• **EXERCISE**:
Reproduce the records exactly. Leave the pictures out.

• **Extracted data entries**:
_ _ _ _ _

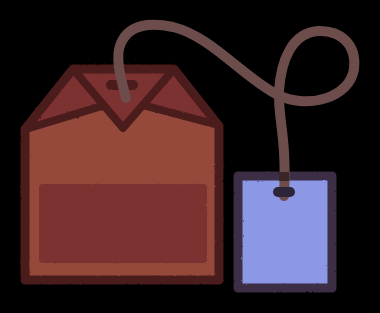
<!DOCTYPE html>
<html lang="en">
<head>
<meta charset="utf-8">
<title>Tea bag</title>
<style>
:root {
  --backdrop: #000000;
  --bag: #954a3a;
  --bag-dark: #7d3032;
  --bag-outline: #4b1b1d;
  --string: #6d4d4b;
  --tag: #8c98e6;
  --tag-outline: #3a2d45;
  --slot: #2c2438;
}
html, body { margin: 0; background: var(--backdrop); overflow: hidden; }
svg { display: block; width: 380px; height: 313px; }
.bag { fill: var(--bag); }
.fold, .label { fill: var(--bag-dark); }
.outline { fill: none; stroke: var(--bag-outline); stroke-width: 9; stroke-linejoin: round; }
.crease { fill: none; stroke: var(--bag-outline); stroke-width: 8; stroke-linejoin: round; stroke-linecap: round; }
.staple { fill: var(--bag-outline); }
.string { fill: none; stroke: var(--string); stroke-width: 10; stroke-linecap: round; stroke-linejoin: round; }
.tag { fill: var(--tag); stroke: var(--tag-outline); stroke-width: 9; stroke-linejoin: round; }
.string-shade { fill: #3a2527; }
.slot { fill: var(--slot); }
</style>
</head>
<body>
<svg viewBox="0 0 380 313" role="img" aria-label="Tea bag with a looped string and a blue tag">
  <defs>
    <filter id="rough-edge" x="-5%" y="-5%" width="110%" height="110%">
      <feTurbulence type="fractalNoise" baseFrequency="0.35" numOctaves="2" seed="4" result="grain"/>
      <feDisplacementMap in="SourceGraphic" in2="grain" scale="2"/>
    </filter>
  </defs>

  <g id="tea-bag" filter="url(#rough-edge)">
    <polygon class="bag" points="25,129 73,69 174,69 219,126 219,280 25,280"/>
    <polygon class="fold" points="73,69 28,127 101,105"/>
    <polygon class="fold" points="174,69 218,125 146,105"/>
    <polygon class="fold" points="73,69 174,69 123,128"/>
    <rect class="label" x="39" y="184" width="168" height="79" rx="4"/>
    <path class="crease" d="M26 129 102 106M218 125 146 106"/>
    <path class="crease" d="M73 69 123 128 174 69"/>
    <polygon class="outline" points="25,129 73,69 174,69 219,126 219,280 25,280"/>
    <rect class="staple" x="106" y="80" width="32" height="10" rx="5"/>
  </g>

  <g id="tag" filter="url(#rough-edge)">
    <rect class="tag" x="238" y="176" width="94" height="112"/>
  </g>

  <g id="string">
    <path class="string" d="M126 98C122 82 114 58 121 43C129 25 149 22 173 27C211 36 245 79 278 95C309 110 350 97 354 69C357 43 339 30 318 31C292 33 281 60 279 91C278 120 287 138 284 196"/>
    <rect class="string-shade" x="279" y="172" width="10" height="9"/>
    <rect class="slot" x="273" y="187" width="22" height="10" rx="5"/>
  </g>
</svg>
</body>
</html>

_ _ _ _ _

• **TASK SOLUTION**:
<!DOCTYPE html>
<html lang="en">
<head>
<meta charset="utf-8">
<title>Tea bag</title>
<style>
:root {
  --backdrop: #000000;
  --bag: #954a3a;
  --bag-dark: #7d3032;
  --bag-outline: #4b1b1d;
  --string: #6d4d4b;
  --tag: #8c98e6;
  --tag-outline: #3a2d45;
  --slot: #2c2438;
}
html, body { margin: 0; background: var(--backdrop); overflow: hidden; }
svg { display: block; width: 380px; height: 313px; }
.bag { fill: var(--bag); }
.fold, .label { fill: var(--bag-dark); }
.outline { fill: none; stroke: var(--bag-outline); stroke-width: 9; stroke-linejoin: round; }
.crease { fill: none; stroke: var(--bag-outline); stroke-width: 8; stroke-linejoin: round; stroke-linecap: round; }
.staple { fill: var(--bag-outline); }
.string { fill: none; stroke: var(--string); stroke-width: 10; stroke-linecap: round; stroke-linejoin: round; }
.tag { fill: var(--tag); stroke: var(--tag-outline); stroke-width: 9; stroke-linejoin: round; }
.string-shade { fill: #3a2527; }
.slot { fill: var(--slot); }
</style>
</head>
<body>
<svg viewBox="0 0 380 313" role="img" aria-label="Tea bag with a looped string and a blue tag">
  <defs>
    <filter id="rough-edge" x="-5%" y="-5%" width="110%" height="110%">
      <feTurbulence type="fractalNoise" baseFrequency="0.35" numOctaves="2" seed="4" result="grain"/>
      <feDisplacementMap in="SourceGraphic" in2="grain" scale="2"/>
    </filter>
  </defs>

  <g id="tea-bag" filter="url(#rough-edge)">
    <polygon class="bag" points="25,129 73,69 174,69 219,126 219,280 25,280"/>
    <polygon class="fold" points="73,69 28,127 101,105"/>
    <polygon class="fold" points="174,69 218,125 146,105"/>
    <polygon class="fold" points="73,69 174,69 123,128"/>
    <rect class="label" x="39" y="184" width="168" height="79" rx="4"/>
    <path class="crease" d="M26 129 102 106M218 125 146 106"/>
    <path class="crease" d="M73 69 123 128 174 69"/>
    <polygon class="outline" points="25,129 73,69 174,69 219,126 219,280 25,280"/>
    <rect class="staple" x="106" y="80" width="32" height="10" rx="5"/>
  </g>

  <g id="tag" filter="url(#rough-edge)">
    <rect class="tag" x="238" y="176" width="94" height="112"/>
  </g>

  <g id="string">
    <path class="string" d="M126 98C122 82 114 58 121 43C129 25 149 22 173 27C211 36 245 79 278 95C309 110 350 97 354 69C357 43 339 30 318 31C292 33 281 60 279 91C278 120 287 138 284 196"/>
    <rect class="string-shade" x="279" y="172" width="10" height="9"/>
    <rect class="slot" x="273" y="187" width="22" height="10" rx="5"/>
  </g>
</svg>
</body>
</html>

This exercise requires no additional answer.